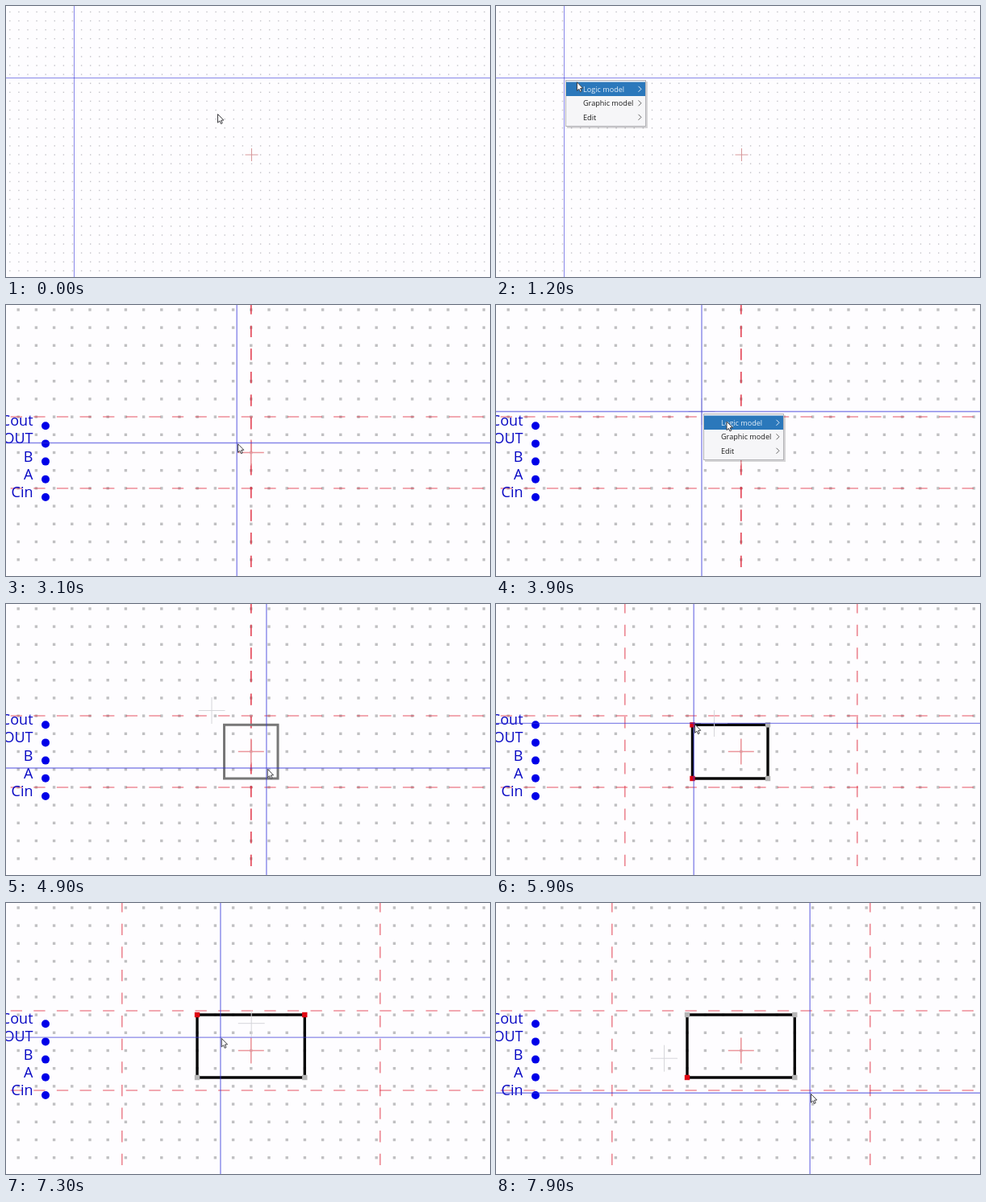
Animation of 600 by 337 pixels, one loop 8 s. Source, as an HTML page with a canvas:

```html
<!DOCTYPE html>
<html lang="en">
<head>
<meta charset="utf-8">
<title>Symbol editor</title>
<style>
html, body { margin: 0; width: 100%; height: 100%; overflow: hidden; background: #fefdff; }
canvas { display: block; }
</style>
</head>
<body>
<canvas id="stage" width="600" height="337"></canvas>
<script>
const W = 600, H = 337, LOOP = 8000, STEP = 100;
const g = document.getElementById('stage').getContext('2d');

const CX = 303.8, CY = 183.5, GAP = 22.2;
const OPEN_EDITOR = 2600, ADD_SHAPE = 4500;
const DRAG_LEFT = 5400, DRAG_RIGHT = 6400, DRAG_TOP = 7100, DESELECT = 7600;
const TIP = 1.3; // pointer tip to crosshair

// time, x, y of the pointer tip, 1 for a click
const path = [
  [500, 262.5, 134.5], [1100, 84.5, 89.5], [1700, 180, 121], [2300, 326.5, 221.5],
  [OPEN_EDITOR, 326.5, 221.5], [3500, 256.3, 133.8, 1], [3900, 286, 145],
  [4300, 320, 164], [4900, 324.2, 205.3], [DRAG_LEFT, 271.8, 149.8, 1],
  [5900, 246.5, 149.7], [DRAG_RIGHT, 337.3, 216.3, 1], [6770, 371.5, 222],
  [DRAG_TOP, 305.5, 151, 1], [DESELECT, 209.8, 194.5, 1], [7900, 390.5, 237.5]
];
const ports = ['Cout', 'OUT', 'B', 'A', 'Cin'];
const items = ['Logic model', 'Graphic model', 'Edit'];

const ramp = (t, from, to) => Math.min(1, Math.max(0, (t - from) / (to - from)));
const within = (t, from, to) => t >= from && t < to;

function pointerAt(t) {
  const i = Math.max(1, path.findIndex(p => p[0] > t));
  const end = path[path.length - 1];
  if (t >= end[0]) return [end[1], end[2]];
  const a = path[i - 1], b = path[i], k = ramp(t, a[0], b[0]);
  return [a[1] + (b[1] - a[1]) * k, a[2] + (b[2] - a[2]) * k];
}

function line(x1, y1, x2, y2, color, width = 1, dash = []) {
  g.strokeStyle = color;
  g.lineWidth = width;
  g.setLineDash(dash);
  g.beginPath();
  g.moveTo(x1, y1);
  g.lineTo(x2, y2);
  g.stroke();
  g.setLineDash([]);
}

function outline(pts, color, width, fill) {
  g.beginPath();
  pts.forEach(p => g.lineTo(...p));
  g.closePath();
  if (fill) {
    g.fillStyle = fill;
    g.fill();
  }
  g.strokeStyle = color;
  g.lineWidth = width;
  g.stroke();
}

function cross(x, y, r, color, width) {
  line(x - r, y, x + r, y, color, width);
  line(x, y - r, x, y + r, color, width);
}

function square(x, y, size, color) {
  g.fillStyle = color;
  g.fillRect(x - size / 2, y - size / 2, size, size);
}

function grid(cx, cy, gap, size, color) {
  for (let x = cx % gap; x < W; x += gap)
    for (let y = cy % gap; y < H; y += gap) square(x, y, size, color);
}

function crosshair(x, y, width) {
  const color = 'rgba(50,50,215,.58)';
  line(x, 0, x, H, color, width);
  line(0, y, W, y, color, width);
}

function bounds(dx, dy) {
  const color = 'rgba(222,28,48,.5)', dash = [14.3, 14.3];
  for (const s of [-1, 1]) {
    const x = CX + s * dx, y = CY + s * dy;
    line(x, 326, x, -20, color, 1.7, dash);
    line(592, y, -20, y, color, 1.5, dash);
  }
}

function drawPorts() {
  g.font = '18px "Open Sans", "Noto Sans", sans-serif';
  g.textAlign = 'right';
  ports.forEach((name, i) => {
    const y = 150.2 + i * GAP;
    g.fillStyle = '#0808c4';
    g.fillText(name, 33.5, y);
    g.fillStyle = '#0000e8';
    g.beginPath();
    g.arc(49, y, 5, 0, 7);
    g.fill();
  });
}

function drawShape(t) {
  const pull = ramp(t, DRAG_RIGHT, DRAG_RIGHT + 370);
  const left = 270.5 - 33.5 * ramp(t, DRAG_LEFT, DRAG_LEFT + 620);
  const right = 337 + 33.3 * pull;
  const drop = 5.3 * Math.sin(Math.PI * pull);
  const top = 150.3 - 11.3 * ramp(t, DRAG_TOP, DRAG_TOP + 200);
  const pts = [[left, top], [right, top + drop], [right, 217 + drop], [left, 217]];
  if (t < DRAG_LEFT) return outline(pts, '#777', 3);

  outline(pts, '#080808', 3.4);
  const hot = t < DRAG_RIGHT ? [0, 3] : t < DRAG_TOP ? [1, 2] : t < DESELECT ? [0, 1] : [3];
  pts.forEach(([x, y], i) => square(x, y, 6.4, hot.includes(i) ? '#e00814' : '#b6b6b6'));
}

function menu(x, y, [px, py]) {
  const row = px < x + 100 ? Math.floor((py - y - 2) / 17.5) : 1;
  g.fillStyle = 'rgba(0,0,0,.16)';
  g.fillRect(x + 2, y + 2, 100, 58);
  g.fillStyle = '#f6f6f8';
  g.fillRect(x, y, 100, 58);
  g.strokeStyle = '#b4b4b8';
  g.lineWidth = 1;
  g.strokeRect(x + .5, y + .5, 99, 57);
  g.font = '9.1px "Open Sans", "Noto Sans", sans-serif';
  g.textAlign = 'left';
  items.forEach((name, i) => {
    const mid = y + 11.3 + i * 17.5, on = i === row;
    if (on) {
      g.fillStyle = '#2b78bb';
      g.fillRect(x + 1, mid - 8.8, 98, 17.5);
    }
    g.fillStyle = on ? '#e4eef8' : '#1c1c1c';
    g.fillText(name, x + 22, mid + 3.3);
    const ink = on ? '#e4eef8' : '#666';
    line(x + 90.5, mid - 3.5, x + 94, mid, ink);
    line(x + 94, mid, x + 90.5, mid + 3.5, ink);
  });
}

function arrow(x, y) {
  const pts = [[0, 0], [0, 10.6], [2.4, 8.4], [4, 12], [5.7, 11.2], [4.2, 7.7], [7.3, 7.5]];
  outline(pts.map(([a, b]) => [x + a, y + b]), '#3c3c40', 1, '#fff');
}

function sheet(t, tip) {
  grid(304.5, 185, GAP / 2, 1.4, '#c3c2c8');
  cross(304.5, 185, 8, '#d89a9c', 1);
  crosshair(84.5, 89.5, 1);
  if (within(t, 1200, 2200)) menu(86, 92, tip);
}

function editor(t, tip) {
  grid(CX, CY, GAP, 3.4, '#c0c0c2');
  const half = t < DRAG_LEFT ? 0 : t < DRAG_TOP + 200 ? 144 : 160;
  bounds(half, half > 144 ? 49.5 : 44.5);
  drawPorts();
  cross(CX, CY, 16, '#ea959b', 1.6);
  if (t >= ADD_SHAPE) drawShape(t);

  const last = path.filter(p => p[3] && p[0] <= t).pop();
  if (last) cross(last[1] - TIP, last[2] - TIP, 16.5, '#d6d6da', 1);
  const open = within(t, 3500, 4300);
  const [x, y] = open ? last.slice(1) : tip;
  crosshair(x - TIP, y - TIP, 1.4);
  if (open) menu(257, 135, tip);
}

function draw(t) {
  g.fillStyle = '#fefdff';
  g.fillRect(0, 0, W, H);
  const tip = pointerAt(t);
  (t < OPEN_EDITOR ? sheet : editor)(t, tip);
  arrow(...tip);
}

const start = performance.now();
function tick() {
  const t = (performance.now() - start) % LOOP;
  draw(Math.floor(t / STEP) * STEP);
  requestAnimationFrame(tick);
}
tick();
</script>
</body>
</html>
```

### Your task
Could you reproduce the listing above exactly and drop every picture?

### Final answer
Animation of 600 by 337 pixels, one loop 8 s. Source, as an HTML page with a canvas:

```html
<!DOCTYPE html>
<html lang="en">
<head>
<meta charset="utf-8">
<title>Symbol editor</title>
<style>
html, body { margin: 0; width: 100%; height: 100%; overflow: hidden; background: #fefdff; }
canvas { display: block; }
</style>
</head>
<body>
<canvas id="stage" width="600" height="337"></canvas>
<script>
const W = 600, H = 337, LOOP = 8000, STEP = 100;
const g = document.getElementById('stage').getContext('2d');

const CX = 303.8, CY = 183.5, GAP = 22.2;
const OPEN_EDITOR = 2600, ADD_SHAPE = 4500;
const DRAG_LEFT = 5400, DRAG_RIGHT = 6400, DRAG_TOP = 7100, DESELECT = 7600;
const TIP = 1.3; // pointer tip to crosshair

// time, x, y of the pointer tip, 1 for a click
const path = [
  [500, 262.5, 134.5], [1100, 84.5, 89.5], [1700, 180, 121], [2300, 326.5, 221.5],
  [OPEN_EDITOR, 326.5, 221.5], [3500, 256.3, 133.8, 1], [3900, 286, 145],
  [4300, 320, 164], [4900, 324.2, 205.3], [DRAG_LEFT, 271.8, 149.8, 1],
  [5900, 246.5, 149.7], [DRAG_RIGHT, 337.3, 216.3, 1], [6770, 371.5, 222],
  [DRAG_TOP, 305.5, 151, 1], [DESELECT, 209.8, 194.5, 1], [7900, 390.5, 237.5]
];
const ports = ['Cout', 'OUT', 'B', 'A', 'Cin'];
const items = ['Logic model', 'Graphic model', 'Edit'];

const ramp = (t, from, to) => Math.min(1, Math.max(0, (t - from) / (to - from)));
const within = (t, from, to) => t >= from && t < to;

function pointerAt(t) {
  const i = Math.max(1, path.findIndex(p => p[0] > t));
  const end = path[path.length - 1];
  if (t >= end[0]) return [end[1], end[2]];
  const a = path[i - 1], b = path[i], k = ramp(t, a[0], b[0]);
  return [a[1] + (b[1] - a[1]) * k, a[2] + (b[2] - a[2]) * k];
}

function line(x1, y1, x2, y2, color, width = 1, dash = []) {
  g.strokeStyle = color;
  g.lineWidth = width;
  g.setLineDash(dash);
  g.beginPath();
  g.moveTo(x1, y1);
  g.lineTo(x2, y2);
  g.stroke();
  g.setLineDash([]);
}

function outline(pts, color, width, fill) {
  g.beginPath();
  pts.forEach(p => g.lineTo(...p));
  g.closePath();
  if (fill) {
    g.fillStyle = fill;
    g.fill();
  }
  g.strokeStyle = color;
  g.lineWidth = width;
  g.stroke();
}

function cross(x, y, r, color, width) {
  line(x - r, y, x + r, y, color, width);
  line(x, y - r, x, y + r, color, width);
}

function square(x, y, size, color) {
  g.fillStyle = color;
  g.fillRect(x - size / 2, y - size / 2, size, size);
}

function grid(cx, cy, gap, size, color) {
  for (let x = cx % gap; x < W; x += gap)
    for (let y = cy % gap; y < H; y += gap) square(x, y, size, color);
}

function crosshair(x, y, width) {
  const color = 'rgba(50,50,215,.58)';
  line(x, 0, x, H, color, width);
  line(0, y, W, y, color, width);
}

function bounds(dx, dy) {
  const color = 'rgba(222,28,48,.5)', dash = [14.3, 14.3];
  for (const s of [-1, 1]) {
    const x = CX + s * dx, y = CY + s * dy;
    line(x, 326, x, -20, color, 1.7, dash);
    line(592, y, -20, y, color, 1.5, dash);
  }
}

function drawPorts() {
  g.font = '18px "Open Sans", "Noto Sans", sans-serif';
  g.textAlign = 'right';
  ports.forEach((name, i) => {
    const y = 150.2 + i * GAP;
    g.fillStyle = '#0808c4';
    g.fillText(name, 33.5, y);
    g.fillStyle = '#0000e8';
    g.beginPath();
    g.arc(49, y, 5, 0, 7);
    g.fill();
  });
}

function drawShape(t) {
  const pull = ramp(t, DRAG_RIGHT, DRAG_RIGHT + 370);
  const left = 270.5 - 33.5 * ramp(t, DRAG_LEFT, DRAG_LEFT + 620);
  const right = 337 + 33.3 * pull;
  const drop = 5.3 * Math.sin(Math.PI * pull);
  const top = 150.3 - 11.3 * ramp(t, DRAG_TOP, DRAG_TOP + 200);
  const pts = [[left, top], [right, top + drop], [right, 217 + drop], [left, 217]];
  if (t < DRAG_LEFT) return outline(pts, '#777', 3);

  outline(pts, '#080808', 3.4);
  const hot = t < DRAG_RIGHT ? [0, 3] : t < DRAG_TOP ? [1, 2] : t < DESELECT ? [0, 1] : [3];
  pts.forEach(([x, y], i) => square(x, y, 6.4, hot.includes(i) ? '#e00814' : '#b6b6b6'));
}

function menu(x, y, [px, py]) {
  const row = px < x + 100 ? Math.floor((py - y - 2) / 17.5) : 1;
  g.fillStyle = 'rgba(0,0,0,.16)';
  g.fillRect(x + 2, y + 2, 100, 58);
  g.fillStyle = '#f6f6f8';
  g.fillRect(x, y, 100, 58);
  g.strokeStyle = '#b4b4b8';
  g.lineWidth = 1;
  g.strokeRect(x + .5, y + .5, 99, 57);
  g.font = '9.1px "Open Sans", "Noto Sans", sans-serif';
  g.textAlign = 'left';
  items.forEach((name, i) => {
    const mid = y + 11.3 + i * 17.5, on = i === row;
    if (on) {
      g.fillStyle = '#2b78bb';
      g.fillRect(x + 1, mid - 8.8, 98, 17.5);
    }
    g.fillStyle = on ? '#e4eef8' : '#1c1c1c';
    g.fillText(name, x + 22, mid + 3.3);
    const ink = on ? '#e4eef8' : '#666';
    line(x + 90.5, mid - 3.5, x + 94, mid, ink);
    line(x + 94, mid, x + 90.5, mid + 3.5, ink);
  });
}

function arrow(x, y) {
  const pts = [[0, 0], [0, 10.6], [2.4, 8.4], [4, 12], [5.7, 11.2], [4.2, 7.7], [7.3, 7.5]];
  outline(pts.map(([a, b]) => [x + a, y + b]), '#3c3c40', 1, '#fff');
}

function sheet(t, tip) {
  grid(304.5, 185, GAP / 2, 1.4, '#c3c2c8');
  cross(304.5, 185, 8, '#d89a9c', 1);
  crosshair(84.5, 89.5, 1);
  if (within(t, 1200, 2200)) menu(86, 92, tip);
}

function editor(t, tip) {
  grid(CX, CY, GAP, 3.4, '#c0c0c2');
  const half = t < DRAG_LEFT ? 0 : t < DRAG_TOP + 200 ? 144 : 160;
  bounds(half, half > 144 ? 49.5 : 44.5);
  drawPorts();
  cross(CX, CY, 16, '#ea959b', 1.6);
  if (t >= ADD_SHAPE) drawShape(t);

  const last = path.filter(p => p[3] && p[0] <= t).pop();
  if (last) cross(last[1] - TIP, last[2] - TIP, 16.5, '#d6d6da', 1);
  const open = within(t, 3500, 4300);
  const [x, y] = open ? last.slice(1) : tip;
  crosshair(x - TIP, y - TIP, 1.4);
  if (open) menu(257, 135, tip);
}

function draw(t) {
  g.fillStyle = '#fefdff';
  g.fillRect(0, 0, W, H);
  const tip = pointerAt(t);
  (t < OPEN_EDITOR ? sheet : editor)(t, tip);
  arrow(...tip);
}

const start = performance.now();
function tick() {
  const t = (performance.now() - start) % LOOP;
  draw(Math.floor(t / STEP) * STEP);
  requestAnimationFrame(tick);
}
tick();
</script>
</body>
</html>
```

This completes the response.